Why does the fantasy of a so-called “dream ticket” still persist at this late hour? Either the press is insulting our intelligence again, or it is has now taken to insulting Obama’s. He would have to be a fool and a masochist to make a deal with the woman who would have stopped at nothing to prevent him from enjoying the victory he now should be savoring but can’t because she’s preventing him from doing that, too.
On a day that saw the first African-American candidate for president clinch a major party nomination, all anyone could talk about was the chutzpah of his erstwhile rival. In the face of actual defeat, Clinton promised to stick around until she could “catch her breath,” which really meant catching all the good headlines. “She’s Still Here” ran the title of Maureen Dowd’s well-cited New York Times column (prompting many of us to realize for the first time in a while that Maureen Dowd was still here, too).
Michael Tomasky used his perch at The Guardian to complain that Clinton’s selfishness kept him from using it to congratulate Obama instead. And nearly every item featured Tuesday on Memeorandum, the political blog roundup website, had something to say about Clinton’s next move, or the actual nominee’s first challenge-namely, how to gently coax that rampaging Gorgon into submission.
She has now selected Saturday as the date to “suspend” her campaign, endorse her opponent, but not concede her pledged delegates and superdelegates to the man who would be president. They might still come in handy to negotiate a cancelled $20 million campaign debt, a cabinet position, or the vice presidency. Or some radioactive material might ooze out between now and the Denver convention, making Obama unable to fulfill his electoral duty, in which case the Party would rally around Clinton with whippet speed and be greeted with the gloat of “I told you so.” Well, a girl can dream, can’t she?
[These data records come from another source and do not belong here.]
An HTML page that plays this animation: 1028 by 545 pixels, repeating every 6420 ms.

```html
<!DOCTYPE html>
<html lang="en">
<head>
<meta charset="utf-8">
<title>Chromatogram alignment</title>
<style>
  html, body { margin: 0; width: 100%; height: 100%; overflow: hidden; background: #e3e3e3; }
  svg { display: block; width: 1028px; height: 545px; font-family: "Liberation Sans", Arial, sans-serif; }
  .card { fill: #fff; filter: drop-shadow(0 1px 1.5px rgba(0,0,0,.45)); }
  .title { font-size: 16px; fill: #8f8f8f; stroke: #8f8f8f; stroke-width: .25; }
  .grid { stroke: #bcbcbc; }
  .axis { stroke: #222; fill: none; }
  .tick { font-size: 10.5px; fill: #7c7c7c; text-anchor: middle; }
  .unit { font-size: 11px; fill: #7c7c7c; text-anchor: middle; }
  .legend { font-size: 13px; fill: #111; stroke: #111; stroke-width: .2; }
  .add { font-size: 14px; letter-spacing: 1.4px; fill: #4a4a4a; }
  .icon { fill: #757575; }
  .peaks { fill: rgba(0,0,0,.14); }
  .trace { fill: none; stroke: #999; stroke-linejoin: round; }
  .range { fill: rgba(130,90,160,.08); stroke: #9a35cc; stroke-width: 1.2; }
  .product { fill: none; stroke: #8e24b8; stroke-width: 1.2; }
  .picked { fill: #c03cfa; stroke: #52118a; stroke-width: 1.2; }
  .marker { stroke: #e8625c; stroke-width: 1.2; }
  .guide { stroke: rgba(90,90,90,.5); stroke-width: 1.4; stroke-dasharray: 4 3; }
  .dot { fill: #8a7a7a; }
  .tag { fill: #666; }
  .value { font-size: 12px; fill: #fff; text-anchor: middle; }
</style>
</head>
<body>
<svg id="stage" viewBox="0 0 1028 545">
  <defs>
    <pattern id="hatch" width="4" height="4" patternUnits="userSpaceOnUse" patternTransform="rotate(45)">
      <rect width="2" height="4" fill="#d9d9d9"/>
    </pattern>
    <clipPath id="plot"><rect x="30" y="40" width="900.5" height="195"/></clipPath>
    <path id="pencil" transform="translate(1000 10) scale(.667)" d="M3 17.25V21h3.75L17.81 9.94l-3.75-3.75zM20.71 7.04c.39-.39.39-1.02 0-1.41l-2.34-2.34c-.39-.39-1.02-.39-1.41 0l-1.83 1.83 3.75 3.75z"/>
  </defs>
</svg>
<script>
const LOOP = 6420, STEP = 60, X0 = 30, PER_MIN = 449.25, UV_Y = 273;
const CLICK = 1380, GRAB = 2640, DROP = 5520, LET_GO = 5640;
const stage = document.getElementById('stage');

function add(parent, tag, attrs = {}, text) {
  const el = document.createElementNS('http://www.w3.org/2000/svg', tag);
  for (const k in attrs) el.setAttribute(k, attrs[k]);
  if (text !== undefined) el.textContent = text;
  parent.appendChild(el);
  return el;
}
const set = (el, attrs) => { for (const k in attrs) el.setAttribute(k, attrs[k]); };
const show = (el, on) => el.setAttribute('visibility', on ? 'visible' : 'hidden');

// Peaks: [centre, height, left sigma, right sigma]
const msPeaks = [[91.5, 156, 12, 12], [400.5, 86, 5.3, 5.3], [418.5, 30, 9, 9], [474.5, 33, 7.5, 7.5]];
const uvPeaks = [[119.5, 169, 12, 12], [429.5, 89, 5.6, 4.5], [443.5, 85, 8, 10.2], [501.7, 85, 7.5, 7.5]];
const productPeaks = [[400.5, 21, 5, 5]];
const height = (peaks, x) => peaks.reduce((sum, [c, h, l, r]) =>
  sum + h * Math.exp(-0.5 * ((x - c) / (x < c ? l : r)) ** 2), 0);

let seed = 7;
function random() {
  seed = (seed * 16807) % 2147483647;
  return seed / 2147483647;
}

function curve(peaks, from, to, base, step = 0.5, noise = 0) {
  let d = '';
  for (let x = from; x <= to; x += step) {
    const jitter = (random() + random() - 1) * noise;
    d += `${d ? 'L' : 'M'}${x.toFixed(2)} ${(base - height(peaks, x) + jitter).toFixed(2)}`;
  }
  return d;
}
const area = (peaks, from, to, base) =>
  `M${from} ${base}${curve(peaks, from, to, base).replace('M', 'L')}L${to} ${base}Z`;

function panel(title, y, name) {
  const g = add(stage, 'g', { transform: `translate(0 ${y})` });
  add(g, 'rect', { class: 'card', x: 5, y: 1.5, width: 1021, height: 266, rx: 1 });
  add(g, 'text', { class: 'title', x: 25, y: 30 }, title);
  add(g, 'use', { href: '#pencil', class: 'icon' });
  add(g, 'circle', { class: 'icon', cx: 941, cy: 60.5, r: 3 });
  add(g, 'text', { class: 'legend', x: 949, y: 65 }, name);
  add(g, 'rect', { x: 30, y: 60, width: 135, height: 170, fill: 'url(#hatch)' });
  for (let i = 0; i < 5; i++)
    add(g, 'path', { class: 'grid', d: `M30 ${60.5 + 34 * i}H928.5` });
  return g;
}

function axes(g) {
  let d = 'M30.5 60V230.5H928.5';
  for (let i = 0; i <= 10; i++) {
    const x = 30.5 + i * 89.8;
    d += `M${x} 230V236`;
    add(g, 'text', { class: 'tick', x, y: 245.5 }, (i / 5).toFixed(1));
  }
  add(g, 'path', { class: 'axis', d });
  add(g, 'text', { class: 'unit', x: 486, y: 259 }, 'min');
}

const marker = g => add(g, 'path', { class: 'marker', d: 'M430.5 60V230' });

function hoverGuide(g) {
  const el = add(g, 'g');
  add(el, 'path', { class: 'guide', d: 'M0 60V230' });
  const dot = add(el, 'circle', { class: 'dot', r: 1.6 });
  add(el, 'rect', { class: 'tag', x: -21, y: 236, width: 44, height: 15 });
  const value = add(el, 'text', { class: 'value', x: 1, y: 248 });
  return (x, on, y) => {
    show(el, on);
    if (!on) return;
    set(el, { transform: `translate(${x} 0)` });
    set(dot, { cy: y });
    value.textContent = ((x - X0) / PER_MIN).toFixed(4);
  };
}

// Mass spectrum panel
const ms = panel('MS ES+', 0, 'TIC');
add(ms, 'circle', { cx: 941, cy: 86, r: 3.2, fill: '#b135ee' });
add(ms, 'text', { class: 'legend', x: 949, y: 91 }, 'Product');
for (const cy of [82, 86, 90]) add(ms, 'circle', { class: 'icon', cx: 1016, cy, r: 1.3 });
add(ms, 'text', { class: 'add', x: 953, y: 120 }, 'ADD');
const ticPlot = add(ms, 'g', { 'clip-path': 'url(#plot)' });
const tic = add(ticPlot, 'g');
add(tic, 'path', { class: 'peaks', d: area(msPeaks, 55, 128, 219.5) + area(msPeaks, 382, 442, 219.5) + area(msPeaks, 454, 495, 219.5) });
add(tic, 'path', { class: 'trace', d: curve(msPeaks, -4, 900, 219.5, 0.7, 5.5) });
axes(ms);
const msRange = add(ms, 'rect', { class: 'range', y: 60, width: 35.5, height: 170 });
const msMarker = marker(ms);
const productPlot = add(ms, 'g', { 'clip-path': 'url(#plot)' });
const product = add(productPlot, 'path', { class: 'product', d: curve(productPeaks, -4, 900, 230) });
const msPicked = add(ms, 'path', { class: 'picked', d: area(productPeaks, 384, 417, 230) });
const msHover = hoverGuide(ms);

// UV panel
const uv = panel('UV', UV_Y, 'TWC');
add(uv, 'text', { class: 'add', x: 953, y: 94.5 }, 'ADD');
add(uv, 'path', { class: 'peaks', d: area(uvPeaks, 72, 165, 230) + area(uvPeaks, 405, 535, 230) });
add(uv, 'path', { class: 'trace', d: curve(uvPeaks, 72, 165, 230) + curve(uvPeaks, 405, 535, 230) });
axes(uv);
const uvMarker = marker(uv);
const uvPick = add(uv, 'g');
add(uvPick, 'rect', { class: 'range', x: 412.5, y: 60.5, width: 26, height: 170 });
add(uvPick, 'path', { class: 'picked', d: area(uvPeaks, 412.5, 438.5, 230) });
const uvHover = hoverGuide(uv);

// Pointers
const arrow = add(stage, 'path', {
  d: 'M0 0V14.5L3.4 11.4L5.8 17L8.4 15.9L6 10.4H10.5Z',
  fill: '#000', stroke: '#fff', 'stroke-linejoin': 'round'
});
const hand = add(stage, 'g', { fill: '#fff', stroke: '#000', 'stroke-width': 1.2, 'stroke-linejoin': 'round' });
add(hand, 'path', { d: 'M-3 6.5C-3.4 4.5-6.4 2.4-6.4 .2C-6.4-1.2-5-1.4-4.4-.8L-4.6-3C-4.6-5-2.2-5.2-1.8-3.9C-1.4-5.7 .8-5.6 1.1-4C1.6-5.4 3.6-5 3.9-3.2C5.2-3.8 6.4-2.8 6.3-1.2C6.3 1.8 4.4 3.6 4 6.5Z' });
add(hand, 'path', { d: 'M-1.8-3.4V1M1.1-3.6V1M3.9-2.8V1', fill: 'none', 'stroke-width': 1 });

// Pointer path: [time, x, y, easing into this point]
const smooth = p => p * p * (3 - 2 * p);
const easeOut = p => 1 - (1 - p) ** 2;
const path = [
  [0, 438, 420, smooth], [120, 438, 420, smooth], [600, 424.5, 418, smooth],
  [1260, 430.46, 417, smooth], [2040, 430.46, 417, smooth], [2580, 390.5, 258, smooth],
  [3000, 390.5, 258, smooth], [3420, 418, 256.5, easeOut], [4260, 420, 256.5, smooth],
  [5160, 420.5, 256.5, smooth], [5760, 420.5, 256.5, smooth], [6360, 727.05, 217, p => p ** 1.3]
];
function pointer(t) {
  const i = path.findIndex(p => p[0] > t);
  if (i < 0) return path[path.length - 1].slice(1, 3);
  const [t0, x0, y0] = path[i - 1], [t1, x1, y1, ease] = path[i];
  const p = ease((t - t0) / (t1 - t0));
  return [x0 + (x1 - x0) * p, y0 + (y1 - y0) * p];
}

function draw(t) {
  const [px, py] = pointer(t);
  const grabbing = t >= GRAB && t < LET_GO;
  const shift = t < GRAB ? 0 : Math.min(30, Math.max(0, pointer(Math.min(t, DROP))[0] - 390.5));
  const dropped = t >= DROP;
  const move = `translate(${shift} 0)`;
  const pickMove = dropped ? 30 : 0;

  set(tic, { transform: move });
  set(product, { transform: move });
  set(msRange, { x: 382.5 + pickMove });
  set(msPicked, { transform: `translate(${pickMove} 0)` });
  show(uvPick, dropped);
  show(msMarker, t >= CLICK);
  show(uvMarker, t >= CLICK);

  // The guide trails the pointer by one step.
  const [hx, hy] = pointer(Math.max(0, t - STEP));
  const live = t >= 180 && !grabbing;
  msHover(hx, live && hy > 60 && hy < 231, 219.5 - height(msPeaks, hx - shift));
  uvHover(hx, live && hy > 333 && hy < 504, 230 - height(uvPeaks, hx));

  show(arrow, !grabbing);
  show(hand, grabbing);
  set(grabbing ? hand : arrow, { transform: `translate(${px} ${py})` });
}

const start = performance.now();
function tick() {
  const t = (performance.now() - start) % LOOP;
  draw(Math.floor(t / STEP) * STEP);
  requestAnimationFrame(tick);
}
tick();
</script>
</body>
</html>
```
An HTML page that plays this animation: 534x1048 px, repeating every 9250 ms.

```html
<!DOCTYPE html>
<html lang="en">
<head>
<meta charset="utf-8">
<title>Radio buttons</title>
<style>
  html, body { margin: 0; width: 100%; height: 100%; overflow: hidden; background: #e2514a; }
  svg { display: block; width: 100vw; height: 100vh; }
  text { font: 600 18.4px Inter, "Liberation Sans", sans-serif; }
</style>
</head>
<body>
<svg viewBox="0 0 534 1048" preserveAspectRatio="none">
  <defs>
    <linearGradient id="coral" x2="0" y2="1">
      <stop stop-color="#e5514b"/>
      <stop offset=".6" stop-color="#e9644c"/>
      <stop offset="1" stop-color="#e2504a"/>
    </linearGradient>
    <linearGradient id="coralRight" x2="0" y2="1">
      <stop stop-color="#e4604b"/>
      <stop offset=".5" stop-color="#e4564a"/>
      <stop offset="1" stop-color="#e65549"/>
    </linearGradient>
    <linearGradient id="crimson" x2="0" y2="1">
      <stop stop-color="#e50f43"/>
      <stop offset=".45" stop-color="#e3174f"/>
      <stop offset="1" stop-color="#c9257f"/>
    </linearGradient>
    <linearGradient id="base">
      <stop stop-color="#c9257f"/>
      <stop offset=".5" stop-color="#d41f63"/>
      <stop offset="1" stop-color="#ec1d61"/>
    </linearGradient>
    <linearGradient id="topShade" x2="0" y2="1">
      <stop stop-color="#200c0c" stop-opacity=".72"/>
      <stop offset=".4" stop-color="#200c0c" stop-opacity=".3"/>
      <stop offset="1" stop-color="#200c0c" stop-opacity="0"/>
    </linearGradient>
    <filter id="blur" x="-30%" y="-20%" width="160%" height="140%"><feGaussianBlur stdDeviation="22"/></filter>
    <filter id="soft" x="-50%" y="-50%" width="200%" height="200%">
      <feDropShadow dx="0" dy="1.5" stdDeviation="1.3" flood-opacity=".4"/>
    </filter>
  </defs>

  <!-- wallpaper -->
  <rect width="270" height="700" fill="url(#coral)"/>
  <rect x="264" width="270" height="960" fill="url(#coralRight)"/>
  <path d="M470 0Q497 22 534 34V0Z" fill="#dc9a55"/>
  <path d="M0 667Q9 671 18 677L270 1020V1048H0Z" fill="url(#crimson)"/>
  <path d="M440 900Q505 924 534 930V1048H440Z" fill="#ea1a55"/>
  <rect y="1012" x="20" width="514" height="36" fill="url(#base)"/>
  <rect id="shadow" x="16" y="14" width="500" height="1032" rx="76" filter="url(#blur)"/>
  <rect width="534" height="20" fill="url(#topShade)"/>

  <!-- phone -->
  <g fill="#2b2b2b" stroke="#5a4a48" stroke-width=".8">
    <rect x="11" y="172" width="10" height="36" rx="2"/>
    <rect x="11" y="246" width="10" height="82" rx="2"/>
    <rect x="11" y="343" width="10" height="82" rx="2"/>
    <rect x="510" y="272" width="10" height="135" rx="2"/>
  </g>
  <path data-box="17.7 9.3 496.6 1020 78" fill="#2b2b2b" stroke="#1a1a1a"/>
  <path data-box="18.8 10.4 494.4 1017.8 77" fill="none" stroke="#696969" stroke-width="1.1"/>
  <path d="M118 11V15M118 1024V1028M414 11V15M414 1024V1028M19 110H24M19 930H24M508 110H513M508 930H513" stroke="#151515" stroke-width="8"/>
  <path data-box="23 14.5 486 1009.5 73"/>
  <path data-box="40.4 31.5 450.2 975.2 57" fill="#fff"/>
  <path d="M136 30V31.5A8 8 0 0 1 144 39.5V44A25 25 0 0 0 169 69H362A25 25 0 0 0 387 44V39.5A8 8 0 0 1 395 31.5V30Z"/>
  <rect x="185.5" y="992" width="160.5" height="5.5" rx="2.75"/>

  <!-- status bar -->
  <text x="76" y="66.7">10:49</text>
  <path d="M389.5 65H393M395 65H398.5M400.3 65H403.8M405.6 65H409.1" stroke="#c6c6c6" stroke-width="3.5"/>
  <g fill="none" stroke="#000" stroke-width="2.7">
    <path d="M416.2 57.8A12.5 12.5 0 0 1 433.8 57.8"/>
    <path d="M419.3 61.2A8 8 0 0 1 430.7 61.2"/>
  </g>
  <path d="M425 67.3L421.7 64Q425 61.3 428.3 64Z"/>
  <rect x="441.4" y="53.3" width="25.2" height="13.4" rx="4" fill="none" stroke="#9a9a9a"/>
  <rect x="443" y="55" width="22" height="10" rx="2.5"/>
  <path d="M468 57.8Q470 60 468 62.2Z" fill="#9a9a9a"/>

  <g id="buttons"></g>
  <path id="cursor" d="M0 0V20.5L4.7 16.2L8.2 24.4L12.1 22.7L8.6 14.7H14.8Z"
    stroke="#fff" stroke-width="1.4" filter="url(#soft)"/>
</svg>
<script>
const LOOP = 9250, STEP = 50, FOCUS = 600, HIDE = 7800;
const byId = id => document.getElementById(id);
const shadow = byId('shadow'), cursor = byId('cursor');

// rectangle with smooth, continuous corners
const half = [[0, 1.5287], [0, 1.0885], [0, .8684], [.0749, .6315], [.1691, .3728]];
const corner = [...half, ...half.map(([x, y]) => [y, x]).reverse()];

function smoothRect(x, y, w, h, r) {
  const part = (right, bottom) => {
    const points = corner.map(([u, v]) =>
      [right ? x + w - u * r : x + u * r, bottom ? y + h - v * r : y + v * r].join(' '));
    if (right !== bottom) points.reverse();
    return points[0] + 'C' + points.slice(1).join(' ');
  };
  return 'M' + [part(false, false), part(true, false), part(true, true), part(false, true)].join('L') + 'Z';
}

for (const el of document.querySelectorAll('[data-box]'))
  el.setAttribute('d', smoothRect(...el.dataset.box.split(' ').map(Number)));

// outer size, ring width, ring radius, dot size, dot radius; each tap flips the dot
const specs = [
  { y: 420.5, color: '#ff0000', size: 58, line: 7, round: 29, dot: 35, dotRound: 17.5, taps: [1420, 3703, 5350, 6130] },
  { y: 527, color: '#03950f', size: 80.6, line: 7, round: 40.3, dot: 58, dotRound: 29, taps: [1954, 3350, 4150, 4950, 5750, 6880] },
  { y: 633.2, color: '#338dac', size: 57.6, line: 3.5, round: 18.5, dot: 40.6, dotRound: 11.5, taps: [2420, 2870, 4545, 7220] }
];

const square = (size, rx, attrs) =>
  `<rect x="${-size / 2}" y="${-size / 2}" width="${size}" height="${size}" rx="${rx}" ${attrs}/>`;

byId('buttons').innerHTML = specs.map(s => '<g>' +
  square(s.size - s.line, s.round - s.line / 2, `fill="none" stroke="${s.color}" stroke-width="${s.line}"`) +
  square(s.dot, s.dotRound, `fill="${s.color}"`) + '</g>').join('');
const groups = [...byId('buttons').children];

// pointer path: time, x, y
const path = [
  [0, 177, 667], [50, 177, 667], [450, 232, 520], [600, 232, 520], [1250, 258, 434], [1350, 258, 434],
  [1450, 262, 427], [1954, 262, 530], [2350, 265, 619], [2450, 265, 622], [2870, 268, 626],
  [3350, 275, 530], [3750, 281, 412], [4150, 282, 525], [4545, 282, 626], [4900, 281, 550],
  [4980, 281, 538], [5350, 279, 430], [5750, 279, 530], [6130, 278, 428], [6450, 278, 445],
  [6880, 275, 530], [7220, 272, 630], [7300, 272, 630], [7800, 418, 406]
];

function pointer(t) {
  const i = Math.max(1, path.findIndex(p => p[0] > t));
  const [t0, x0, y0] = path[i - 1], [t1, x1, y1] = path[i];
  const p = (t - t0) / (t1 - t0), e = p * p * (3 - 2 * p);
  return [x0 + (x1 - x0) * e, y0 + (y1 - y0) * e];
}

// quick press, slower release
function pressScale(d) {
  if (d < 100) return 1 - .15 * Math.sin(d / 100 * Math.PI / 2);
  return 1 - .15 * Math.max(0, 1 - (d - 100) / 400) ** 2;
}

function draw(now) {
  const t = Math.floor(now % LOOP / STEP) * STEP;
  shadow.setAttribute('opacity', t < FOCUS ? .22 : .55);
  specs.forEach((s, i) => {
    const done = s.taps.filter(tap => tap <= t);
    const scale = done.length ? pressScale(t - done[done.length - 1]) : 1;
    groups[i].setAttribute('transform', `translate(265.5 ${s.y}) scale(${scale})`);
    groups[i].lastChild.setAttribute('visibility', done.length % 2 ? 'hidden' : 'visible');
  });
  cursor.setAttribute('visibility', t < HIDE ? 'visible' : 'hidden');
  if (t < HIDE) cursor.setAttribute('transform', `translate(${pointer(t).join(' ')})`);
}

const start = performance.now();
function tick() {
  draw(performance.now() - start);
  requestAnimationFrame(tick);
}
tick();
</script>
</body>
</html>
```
Dick Morris, who knows the Clinton clan better than most, explained the starkest problem with the veep idyll: “Even if a President Obama can discipline Hillary and get her to play second fiddle, there is not the remotest chance that he can get the former president to accept such rules.” A nation that groaned to consider the prospect of a co-presidency is not ready for a threesome. Only Neil LaBute could script the twisted table talk of a Camp David retreat featuring Barack, Michelle, Hillary and Bill. (The male Clinton just won’t go away either. His extracurricular love life and association with the meretricious financier Ron Burkle was catalogued by Todd Purdum in Vanity Fair in roughly the same news cycle that Obama’s former heavyweight fundraiser Antoin Rezko was convicted in Chicago of 16 out of 24 counts of corruption.)
Another problem with putting two alpha candidates together is that Obama would find himself hostage to Clinton’s loyal supporters, many of whom have seriously threatened to vote for John McCain. Clinton might use this hinge group to bait Obama into ceding certain executive responsibilities to her, making her as conspicuous in the role of vice president as Dick Cheney was not but – cover your ears, darlings – possibly even more powerful.
And this is all to assume Obama wins in November. Apart from a stolen limelight and a neutered presidency is the more immediate danger he’ll face against the inevitable Republican response to a joint ticket. Given the agonized length of this year’s primary, and the damage it caused the Democratic establishment, voters will not have forgotten by late Fall just how much Clinton and Obama loathe each other and how mercenary their teaming up would therefore appear.
The right, as many have already pointed out, will revel in syndicating all of Hillary’s old tricks against Obama, and his meek defenses and counterattacks. And it will not allow her good deed of buffeting Barack all these months go unpunished; newfound chums Richard Mellon Scaife and Rush Limbaugh will surely replay her many lies and snafus going back decades, if only out of a sense of nostalgia.
Inviting this family back into the White House would be more along the lines of plus ça change you can believe in.